§ **Aim of the exercise**
Find how many lines in the material below hold the word "define". Reply with that figure alone.

§ **Records for the exercise**
┄┄┄┄┄┄┄┄┄┄

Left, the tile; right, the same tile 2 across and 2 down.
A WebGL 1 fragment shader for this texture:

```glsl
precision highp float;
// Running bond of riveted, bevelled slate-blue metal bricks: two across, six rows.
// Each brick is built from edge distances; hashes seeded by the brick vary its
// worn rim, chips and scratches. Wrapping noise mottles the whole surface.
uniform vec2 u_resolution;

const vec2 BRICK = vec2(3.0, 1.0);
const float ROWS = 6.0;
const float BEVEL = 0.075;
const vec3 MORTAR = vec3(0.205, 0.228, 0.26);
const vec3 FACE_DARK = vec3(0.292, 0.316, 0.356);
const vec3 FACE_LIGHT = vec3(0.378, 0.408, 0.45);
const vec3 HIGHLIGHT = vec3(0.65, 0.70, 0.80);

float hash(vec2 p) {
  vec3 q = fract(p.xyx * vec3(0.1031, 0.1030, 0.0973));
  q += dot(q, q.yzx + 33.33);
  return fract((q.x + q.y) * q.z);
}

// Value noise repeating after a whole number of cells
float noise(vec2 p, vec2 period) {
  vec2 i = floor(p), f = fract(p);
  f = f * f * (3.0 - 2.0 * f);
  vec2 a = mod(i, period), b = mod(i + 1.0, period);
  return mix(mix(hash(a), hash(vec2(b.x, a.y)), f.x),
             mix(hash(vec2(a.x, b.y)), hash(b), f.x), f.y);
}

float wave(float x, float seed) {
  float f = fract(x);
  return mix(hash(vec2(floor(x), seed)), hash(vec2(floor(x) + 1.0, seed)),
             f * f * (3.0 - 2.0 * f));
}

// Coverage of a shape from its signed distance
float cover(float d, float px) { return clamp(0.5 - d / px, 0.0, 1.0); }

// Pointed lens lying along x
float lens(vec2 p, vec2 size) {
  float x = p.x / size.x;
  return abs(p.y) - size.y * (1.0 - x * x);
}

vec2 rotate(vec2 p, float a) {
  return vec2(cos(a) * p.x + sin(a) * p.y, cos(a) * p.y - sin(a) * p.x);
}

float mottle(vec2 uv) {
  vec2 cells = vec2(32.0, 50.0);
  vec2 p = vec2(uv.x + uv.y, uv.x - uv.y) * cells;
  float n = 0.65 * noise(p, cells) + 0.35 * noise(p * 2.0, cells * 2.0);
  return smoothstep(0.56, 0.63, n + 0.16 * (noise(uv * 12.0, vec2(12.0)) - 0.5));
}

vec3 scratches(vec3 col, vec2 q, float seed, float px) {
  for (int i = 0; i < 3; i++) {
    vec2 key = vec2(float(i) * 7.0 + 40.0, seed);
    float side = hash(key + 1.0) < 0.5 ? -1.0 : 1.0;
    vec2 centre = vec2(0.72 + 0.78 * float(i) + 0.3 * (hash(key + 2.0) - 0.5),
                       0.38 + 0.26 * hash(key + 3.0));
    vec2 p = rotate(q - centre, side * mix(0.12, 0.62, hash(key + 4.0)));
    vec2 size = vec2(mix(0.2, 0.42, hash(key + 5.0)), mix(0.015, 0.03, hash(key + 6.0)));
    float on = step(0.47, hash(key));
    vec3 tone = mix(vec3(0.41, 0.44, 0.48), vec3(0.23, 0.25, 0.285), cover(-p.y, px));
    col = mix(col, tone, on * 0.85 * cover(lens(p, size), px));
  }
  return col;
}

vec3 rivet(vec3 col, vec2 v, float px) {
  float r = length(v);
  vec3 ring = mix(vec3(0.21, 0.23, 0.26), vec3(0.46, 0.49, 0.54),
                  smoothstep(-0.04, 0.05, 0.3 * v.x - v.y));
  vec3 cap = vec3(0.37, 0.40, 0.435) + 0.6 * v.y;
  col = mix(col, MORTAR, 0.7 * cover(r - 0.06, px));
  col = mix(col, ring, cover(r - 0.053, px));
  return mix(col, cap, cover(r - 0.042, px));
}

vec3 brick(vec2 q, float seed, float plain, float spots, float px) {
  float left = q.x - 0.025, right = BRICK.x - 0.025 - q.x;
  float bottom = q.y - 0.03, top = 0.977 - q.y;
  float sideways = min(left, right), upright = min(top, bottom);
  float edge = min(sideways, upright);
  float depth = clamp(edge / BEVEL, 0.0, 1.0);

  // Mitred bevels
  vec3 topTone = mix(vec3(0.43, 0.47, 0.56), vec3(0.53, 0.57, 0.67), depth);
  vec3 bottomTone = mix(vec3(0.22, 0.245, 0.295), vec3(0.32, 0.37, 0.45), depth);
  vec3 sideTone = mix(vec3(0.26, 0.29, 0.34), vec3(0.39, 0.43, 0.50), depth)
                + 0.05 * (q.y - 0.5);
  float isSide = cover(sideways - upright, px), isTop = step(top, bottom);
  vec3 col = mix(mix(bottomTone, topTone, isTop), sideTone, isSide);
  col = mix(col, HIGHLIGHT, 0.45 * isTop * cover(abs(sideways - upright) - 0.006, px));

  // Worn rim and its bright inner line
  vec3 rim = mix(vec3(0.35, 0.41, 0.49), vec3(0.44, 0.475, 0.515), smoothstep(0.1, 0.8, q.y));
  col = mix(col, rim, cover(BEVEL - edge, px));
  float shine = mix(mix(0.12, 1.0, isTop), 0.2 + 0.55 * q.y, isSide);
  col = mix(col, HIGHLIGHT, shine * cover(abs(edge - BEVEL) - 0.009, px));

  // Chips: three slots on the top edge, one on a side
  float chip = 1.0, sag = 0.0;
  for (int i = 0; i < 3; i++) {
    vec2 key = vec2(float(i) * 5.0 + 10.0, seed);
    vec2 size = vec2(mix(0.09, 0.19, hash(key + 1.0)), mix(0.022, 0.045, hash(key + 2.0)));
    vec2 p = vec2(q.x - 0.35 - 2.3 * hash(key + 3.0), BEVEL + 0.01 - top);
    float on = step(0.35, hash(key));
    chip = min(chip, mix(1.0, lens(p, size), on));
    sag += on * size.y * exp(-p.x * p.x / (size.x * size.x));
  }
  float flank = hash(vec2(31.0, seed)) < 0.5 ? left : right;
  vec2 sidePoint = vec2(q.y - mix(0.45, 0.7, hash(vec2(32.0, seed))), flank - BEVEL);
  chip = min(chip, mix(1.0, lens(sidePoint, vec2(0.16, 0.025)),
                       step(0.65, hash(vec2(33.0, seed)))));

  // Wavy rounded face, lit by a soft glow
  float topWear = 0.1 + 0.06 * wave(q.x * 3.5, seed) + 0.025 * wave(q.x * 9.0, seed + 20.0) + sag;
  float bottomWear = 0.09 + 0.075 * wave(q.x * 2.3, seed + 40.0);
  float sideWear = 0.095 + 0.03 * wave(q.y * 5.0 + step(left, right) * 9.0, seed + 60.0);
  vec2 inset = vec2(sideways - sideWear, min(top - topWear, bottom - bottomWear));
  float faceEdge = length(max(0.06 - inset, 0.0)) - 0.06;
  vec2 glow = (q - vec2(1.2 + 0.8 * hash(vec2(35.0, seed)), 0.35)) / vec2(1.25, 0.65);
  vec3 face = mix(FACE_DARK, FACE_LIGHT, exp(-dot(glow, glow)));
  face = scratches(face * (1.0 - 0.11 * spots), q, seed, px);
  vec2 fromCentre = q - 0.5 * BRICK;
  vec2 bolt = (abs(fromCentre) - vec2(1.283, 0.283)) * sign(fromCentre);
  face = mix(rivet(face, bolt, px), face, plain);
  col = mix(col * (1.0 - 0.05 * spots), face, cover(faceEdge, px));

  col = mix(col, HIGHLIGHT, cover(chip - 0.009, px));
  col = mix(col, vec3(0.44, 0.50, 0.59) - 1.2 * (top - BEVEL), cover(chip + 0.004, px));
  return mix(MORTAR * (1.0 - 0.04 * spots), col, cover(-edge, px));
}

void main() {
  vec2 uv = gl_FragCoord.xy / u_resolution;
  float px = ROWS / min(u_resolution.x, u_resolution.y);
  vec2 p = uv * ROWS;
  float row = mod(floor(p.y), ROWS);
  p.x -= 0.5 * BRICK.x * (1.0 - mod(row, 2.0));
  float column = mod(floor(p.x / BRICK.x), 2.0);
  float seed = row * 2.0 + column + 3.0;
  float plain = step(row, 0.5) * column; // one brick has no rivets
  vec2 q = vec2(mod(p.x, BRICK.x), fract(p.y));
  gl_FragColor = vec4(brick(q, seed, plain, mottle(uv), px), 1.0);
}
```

┄┄┄┄┄┄┄┄┄┄

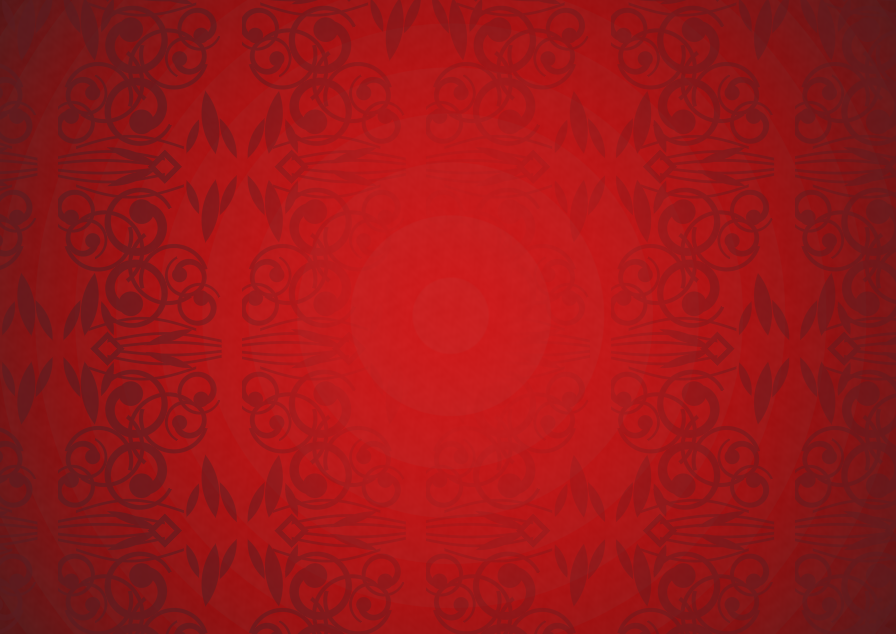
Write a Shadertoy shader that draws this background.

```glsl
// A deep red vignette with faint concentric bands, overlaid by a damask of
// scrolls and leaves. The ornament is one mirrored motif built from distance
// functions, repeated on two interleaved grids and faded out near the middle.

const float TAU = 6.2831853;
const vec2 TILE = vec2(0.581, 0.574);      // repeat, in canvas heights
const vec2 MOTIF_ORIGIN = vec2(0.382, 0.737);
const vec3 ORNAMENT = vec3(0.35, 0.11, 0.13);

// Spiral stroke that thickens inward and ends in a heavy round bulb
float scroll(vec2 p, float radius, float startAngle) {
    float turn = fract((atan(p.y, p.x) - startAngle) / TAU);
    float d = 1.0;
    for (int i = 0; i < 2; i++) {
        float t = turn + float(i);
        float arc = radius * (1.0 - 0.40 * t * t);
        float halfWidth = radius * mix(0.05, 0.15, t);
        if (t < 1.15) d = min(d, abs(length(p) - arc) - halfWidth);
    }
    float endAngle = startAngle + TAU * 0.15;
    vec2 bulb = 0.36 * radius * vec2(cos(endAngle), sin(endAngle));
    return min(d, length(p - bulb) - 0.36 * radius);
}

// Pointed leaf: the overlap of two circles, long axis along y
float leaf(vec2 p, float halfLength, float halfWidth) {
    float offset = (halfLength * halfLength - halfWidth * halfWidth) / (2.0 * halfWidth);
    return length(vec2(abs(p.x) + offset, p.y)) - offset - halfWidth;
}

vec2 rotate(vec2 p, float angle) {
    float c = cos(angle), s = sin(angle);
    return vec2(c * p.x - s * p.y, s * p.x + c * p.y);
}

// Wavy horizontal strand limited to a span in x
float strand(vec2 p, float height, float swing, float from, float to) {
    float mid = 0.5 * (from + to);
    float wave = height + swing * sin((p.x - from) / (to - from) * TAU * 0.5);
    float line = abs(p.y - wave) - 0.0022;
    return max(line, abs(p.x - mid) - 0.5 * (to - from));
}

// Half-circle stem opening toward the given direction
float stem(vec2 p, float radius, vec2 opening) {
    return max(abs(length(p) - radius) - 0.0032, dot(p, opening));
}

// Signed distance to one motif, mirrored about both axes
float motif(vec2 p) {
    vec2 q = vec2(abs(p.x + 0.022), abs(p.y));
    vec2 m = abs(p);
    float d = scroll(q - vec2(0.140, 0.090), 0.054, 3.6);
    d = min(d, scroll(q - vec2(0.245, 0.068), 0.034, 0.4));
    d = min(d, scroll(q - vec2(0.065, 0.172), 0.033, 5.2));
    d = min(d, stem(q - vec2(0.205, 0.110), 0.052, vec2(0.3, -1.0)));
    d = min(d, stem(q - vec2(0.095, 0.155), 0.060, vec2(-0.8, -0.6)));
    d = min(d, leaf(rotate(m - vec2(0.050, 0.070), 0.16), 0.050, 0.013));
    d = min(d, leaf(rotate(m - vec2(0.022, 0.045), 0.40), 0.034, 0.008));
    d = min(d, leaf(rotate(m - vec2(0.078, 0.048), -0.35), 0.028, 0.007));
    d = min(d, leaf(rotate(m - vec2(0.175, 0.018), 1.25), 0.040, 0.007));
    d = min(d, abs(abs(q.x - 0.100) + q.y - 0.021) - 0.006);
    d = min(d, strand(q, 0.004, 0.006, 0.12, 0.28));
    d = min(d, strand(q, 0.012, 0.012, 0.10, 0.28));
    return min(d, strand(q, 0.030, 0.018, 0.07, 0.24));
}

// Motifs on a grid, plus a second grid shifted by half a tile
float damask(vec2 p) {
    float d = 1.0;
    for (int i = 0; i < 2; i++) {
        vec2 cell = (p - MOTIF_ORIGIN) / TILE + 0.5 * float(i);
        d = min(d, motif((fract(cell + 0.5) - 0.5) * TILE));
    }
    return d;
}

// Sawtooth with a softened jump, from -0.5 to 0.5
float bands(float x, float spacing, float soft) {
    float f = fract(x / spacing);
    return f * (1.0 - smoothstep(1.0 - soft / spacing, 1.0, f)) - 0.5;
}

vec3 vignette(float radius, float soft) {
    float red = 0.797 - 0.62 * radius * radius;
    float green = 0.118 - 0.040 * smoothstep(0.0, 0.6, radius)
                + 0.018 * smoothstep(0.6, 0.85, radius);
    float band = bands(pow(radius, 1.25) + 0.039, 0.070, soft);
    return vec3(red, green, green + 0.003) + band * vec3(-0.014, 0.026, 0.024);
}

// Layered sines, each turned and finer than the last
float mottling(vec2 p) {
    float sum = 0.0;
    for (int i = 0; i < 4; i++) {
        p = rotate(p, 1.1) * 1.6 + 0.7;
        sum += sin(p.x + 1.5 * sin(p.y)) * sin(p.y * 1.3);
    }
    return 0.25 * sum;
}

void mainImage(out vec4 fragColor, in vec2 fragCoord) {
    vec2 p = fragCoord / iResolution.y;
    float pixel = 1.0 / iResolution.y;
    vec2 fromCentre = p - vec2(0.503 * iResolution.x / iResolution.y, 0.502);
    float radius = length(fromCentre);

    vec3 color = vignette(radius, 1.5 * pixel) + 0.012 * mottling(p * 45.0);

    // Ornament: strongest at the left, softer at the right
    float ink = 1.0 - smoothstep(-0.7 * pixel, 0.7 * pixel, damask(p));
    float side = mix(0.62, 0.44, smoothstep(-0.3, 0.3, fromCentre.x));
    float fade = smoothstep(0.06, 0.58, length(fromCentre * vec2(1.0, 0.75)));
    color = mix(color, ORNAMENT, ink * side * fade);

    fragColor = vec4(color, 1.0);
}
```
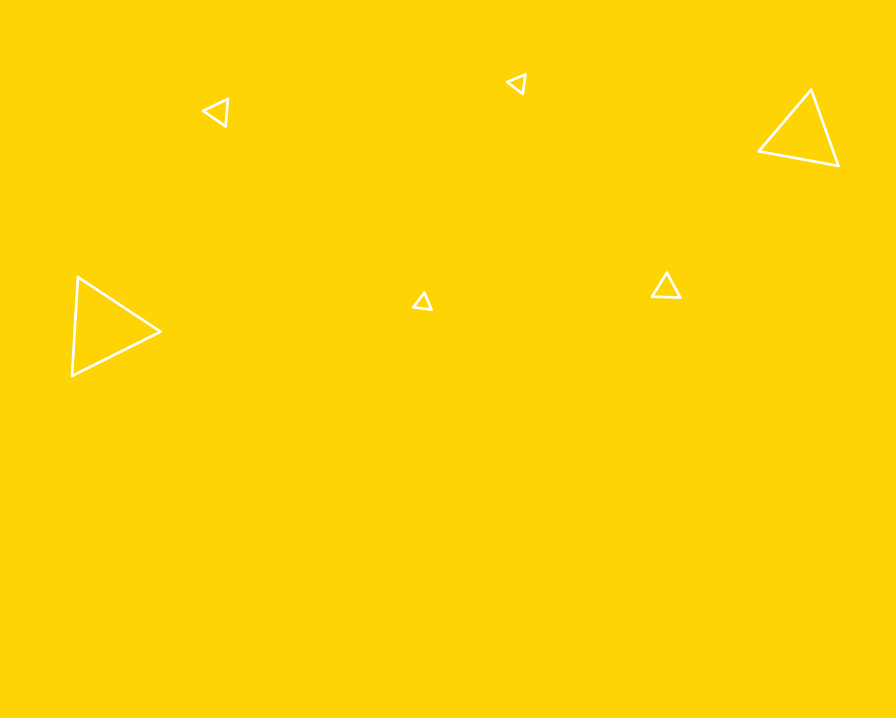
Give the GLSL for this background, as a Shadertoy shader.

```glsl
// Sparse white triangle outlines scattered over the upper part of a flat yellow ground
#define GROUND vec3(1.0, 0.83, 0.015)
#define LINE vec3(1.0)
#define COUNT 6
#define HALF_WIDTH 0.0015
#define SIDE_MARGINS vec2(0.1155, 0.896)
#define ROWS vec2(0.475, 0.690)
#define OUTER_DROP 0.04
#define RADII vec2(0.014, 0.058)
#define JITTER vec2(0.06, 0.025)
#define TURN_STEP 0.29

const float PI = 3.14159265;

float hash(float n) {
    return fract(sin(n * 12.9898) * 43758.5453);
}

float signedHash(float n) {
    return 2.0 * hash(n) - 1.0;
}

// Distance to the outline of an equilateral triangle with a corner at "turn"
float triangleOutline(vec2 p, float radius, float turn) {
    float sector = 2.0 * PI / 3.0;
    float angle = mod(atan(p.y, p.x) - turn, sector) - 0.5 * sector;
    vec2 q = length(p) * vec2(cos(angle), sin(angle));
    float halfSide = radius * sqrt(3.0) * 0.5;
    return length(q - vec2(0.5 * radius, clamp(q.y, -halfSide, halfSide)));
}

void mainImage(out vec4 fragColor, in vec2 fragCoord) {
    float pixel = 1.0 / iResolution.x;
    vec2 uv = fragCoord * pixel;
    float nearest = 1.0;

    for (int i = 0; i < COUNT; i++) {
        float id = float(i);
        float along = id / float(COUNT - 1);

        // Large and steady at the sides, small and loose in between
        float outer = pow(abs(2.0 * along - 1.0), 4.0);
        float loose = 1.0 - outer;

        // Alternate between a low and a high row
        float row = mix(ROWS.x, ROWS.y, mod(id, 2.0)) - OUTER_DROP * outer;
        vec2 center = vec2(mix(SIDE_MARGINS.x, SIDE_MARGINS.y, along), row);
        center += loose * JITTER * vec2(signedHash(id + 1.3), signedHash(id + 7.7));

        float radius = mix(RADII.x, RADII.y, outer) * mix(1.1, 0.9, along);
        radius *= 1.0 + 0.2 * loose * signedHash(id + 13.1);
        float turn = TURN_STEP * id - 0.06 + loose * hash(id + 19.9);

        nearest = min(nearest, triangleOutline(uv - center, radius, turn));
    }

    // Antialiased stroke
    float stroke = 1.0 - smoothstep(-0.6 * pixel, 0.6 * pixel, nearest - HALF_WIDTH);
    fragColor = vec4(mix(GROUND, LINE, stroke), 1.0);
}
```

┄┄┄┄┄┄┄┄┄┄

§ **Final answer**
10